[Saved data entries]
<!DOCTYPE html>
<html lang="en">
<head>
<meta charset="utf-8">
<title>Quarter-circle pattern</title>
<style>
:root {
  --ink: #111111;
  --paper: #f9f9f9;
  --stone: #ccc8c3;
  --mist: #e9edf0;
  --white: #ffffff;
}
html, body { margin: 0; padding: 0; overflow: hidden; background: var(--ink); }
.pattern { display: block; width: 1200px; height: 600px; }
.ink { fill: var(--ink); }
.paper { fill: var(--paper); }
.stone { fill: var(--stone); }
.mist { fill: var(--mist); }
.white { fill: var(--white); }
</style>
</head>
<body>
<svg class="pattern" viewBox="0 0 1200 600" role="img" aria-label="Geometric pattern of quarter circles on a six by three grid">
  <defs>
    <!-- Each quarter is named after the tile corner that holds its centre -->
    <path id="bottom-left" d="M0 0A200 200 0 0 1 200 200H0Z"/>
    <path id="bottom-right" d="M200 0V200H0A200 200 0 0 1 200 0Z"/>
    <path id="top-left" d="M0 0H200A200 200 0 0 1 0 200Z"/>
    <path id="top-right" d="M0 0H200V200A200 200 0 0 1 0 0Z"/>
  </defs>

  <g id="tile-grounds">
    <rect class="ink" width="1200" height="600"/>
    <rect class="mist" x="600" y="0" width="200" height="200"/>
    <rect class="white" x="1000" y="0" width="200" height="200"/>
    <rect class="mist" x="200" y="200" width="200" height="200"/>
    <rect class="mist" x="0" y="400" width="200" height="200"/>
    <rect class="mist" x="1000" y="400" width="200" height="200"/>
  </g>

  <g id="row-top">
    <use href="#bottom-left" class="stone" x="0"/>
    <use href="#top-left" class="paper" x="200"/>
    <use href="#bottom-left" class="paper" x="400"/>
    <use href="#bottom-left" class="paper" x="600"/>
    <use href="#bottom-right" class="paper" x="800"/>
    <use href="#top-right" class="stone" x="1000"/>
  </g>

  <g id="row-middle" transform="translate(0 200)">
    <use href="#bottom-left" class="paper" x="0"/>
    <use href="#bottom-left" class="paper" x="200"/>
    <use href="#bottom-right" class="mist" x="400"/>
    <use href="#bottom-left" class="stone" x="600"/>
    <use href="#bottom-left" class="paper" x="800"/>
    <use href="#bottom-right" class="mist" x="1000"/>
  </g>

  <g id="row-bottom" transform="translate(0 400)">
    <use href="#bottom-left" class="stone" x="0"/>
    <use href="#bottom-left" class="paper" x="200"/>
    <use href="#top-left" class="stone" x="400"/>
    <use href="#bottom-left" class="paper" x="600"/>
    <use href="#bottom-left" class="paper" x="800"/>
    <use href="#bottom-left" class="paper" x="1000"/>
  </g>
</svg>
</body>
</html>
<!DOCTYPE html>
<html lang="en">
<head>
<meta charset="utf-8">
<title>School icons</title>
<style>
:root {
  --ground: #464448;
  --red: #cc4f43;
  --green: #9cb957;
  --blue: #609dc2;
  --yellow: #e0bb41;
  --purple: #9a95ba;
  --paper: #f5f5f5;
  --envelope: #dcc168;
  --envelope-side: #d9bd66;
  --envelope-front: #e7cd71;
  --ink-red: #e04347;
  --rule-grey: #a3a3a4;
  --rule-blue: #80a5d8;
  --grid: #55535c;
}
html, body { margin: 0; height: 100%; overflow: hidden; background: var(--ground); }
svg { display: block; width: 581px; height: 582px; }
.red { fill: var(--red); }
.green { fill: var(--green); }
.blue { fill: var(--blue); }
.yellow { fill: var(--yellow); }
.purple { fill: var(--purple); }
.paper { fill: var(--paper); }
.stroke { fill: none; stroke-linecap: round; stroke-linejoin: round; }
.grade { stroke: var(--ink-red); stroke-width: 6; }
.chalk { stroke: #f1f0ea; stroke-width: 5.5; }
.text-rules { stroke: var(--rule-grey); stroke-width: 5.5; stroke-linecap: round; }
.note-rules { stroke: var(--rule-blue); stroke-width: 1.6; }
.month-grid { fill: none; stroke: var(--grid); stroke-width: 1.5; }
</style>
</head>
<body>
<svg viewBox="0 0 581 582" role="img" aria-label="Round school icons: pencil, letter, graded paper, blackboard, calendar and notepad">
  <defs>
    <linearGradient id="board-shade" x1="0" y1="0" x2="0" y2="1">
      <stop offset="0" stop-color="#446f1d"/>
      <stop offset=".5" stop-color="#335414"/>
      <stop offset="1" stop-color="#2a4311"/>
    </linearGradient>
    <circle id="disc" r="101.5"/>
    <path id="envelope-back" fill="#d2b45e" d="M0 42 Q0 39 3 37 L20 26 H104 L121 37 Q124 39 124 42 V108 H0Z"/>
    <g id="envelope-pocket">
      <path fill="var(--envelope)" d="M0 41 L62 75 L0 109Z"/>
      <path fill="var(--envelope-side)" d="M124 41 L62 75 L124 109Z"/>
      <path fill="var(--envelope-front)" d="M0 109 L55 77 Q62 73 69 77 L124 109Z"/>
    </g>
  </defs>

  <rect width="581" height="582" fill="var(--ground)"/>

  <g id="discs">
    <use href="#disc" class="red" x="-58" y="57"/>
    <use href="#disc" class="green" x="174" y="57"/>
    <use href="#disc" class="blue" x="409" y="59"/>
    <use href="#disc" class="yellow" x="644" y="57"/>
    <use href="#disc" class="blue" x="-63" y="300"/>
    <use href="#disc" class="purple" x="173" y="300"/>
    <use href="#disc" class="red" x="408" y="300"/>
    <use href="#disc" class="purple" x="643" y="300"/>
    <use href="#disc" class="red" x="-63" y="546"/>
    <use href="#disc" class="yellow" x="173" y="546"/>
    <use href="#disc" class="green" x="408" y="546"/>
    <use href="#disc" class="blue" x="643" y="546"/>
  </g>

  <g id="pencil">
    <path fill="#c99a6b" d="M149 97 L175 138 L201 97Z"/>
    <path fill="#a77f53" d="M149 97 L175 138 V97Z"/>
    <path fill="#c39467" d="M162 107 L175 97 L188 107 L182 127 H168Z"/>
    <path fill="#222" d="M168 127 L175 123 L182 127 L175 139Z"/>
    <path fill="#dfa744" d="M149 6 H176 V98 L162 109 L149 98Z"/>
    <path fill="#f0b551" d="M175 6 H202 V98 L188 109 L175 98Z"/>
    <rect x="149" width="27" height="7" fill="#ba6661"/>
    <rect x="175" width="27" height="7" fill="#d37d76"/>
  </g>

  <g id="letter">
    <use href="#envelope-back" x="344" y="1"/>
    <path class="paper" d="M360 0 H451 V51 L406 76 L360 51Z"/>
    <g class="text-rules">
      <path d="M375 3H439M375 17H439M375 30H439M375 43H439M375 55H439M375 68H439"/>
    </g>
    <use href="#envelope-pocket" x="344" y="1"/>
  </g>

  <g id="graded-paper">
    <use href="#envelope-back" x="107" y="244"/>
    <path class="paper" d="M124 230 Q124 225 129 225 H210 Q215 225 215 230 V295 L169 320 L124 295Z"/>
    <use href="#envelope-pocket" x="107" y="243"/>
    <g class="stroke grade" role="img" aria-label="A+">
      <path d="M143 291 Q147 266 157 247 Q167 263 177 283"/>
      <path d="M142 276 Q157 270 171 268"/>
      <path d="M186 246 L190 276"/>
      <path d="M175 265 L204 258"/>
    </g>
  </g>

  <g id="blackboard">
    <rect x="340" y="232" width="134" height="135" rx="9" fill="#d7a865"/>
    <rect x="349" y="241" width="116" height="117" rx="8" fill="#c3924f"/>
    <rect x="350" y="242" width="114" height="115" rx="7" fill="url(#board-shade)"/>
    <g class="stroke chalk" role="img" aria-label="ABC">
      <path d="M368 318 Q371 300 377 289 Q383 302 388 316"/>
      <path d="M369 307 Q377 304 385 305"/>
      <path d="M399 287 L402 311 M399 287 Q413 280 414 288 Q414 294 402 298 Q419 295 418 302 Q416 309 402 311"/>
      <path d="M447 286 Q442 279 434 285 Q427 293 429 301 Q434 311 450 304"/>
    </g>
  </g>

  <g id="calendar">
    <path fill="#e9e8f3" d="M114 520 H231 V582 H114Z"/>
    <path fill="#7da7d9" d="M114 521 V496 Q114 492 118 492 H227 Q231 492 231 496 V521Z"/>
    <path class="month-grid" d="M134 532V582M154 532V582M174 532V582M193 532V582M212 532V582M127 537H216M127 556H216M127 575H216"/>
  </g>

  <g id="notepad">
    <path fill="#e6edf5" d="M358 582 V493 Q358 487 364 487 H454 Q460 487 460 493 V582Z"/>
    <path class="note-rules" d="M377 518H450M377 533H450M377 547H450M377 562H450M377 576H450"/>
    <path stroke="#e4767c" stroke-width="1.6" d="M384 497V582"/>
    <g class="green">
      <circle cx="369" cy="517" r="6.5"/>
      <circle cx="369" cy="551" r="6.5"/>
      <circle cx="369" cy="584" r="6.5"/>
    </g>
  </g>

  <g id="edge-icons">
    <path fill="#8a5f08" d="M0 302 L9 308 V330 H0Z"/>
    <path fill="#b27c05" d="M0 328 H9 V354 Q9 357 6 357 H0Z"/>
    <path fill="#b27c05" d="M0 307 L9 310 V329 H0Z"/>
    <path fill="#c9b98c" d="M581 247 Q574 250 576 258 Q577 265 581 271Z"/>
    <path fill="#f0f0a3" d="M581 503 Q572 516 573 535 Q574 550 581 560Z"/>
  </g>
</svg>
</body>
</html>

**The problem:** Return only the lines between the one holding "--paper: #f9f9f9;" and the one holding "<!-- Each quarter", inclusive, exactly as they appear above.

**Solution for this problem:**
  --paper: #f9f9f9;
  --stone: #ccc8c3;
  --mist: #e9edf0;
  --white: #ffffff;
}
html, body { margin: 0; padding: 0; overflow: hidden; background: var(--ink); }
.pattern { display: block; width: 1200px; height: 600px; }
.ink { fill: var(--ink); }
.paper { fill: var(--paper); }
.stone { fill: var(--stone); }
.mist { fill: var(--mist); }
.white { fill: var(--white); }
</style>
</head>
<body>
<svg class="pattern" viewBox="0 0 1200 600" role="img" aria-label="Geometric pattern of quarter circles on a six by three grid">
  <defs>
    <!-- Each quarter is named after the tile corner that holds its centre -->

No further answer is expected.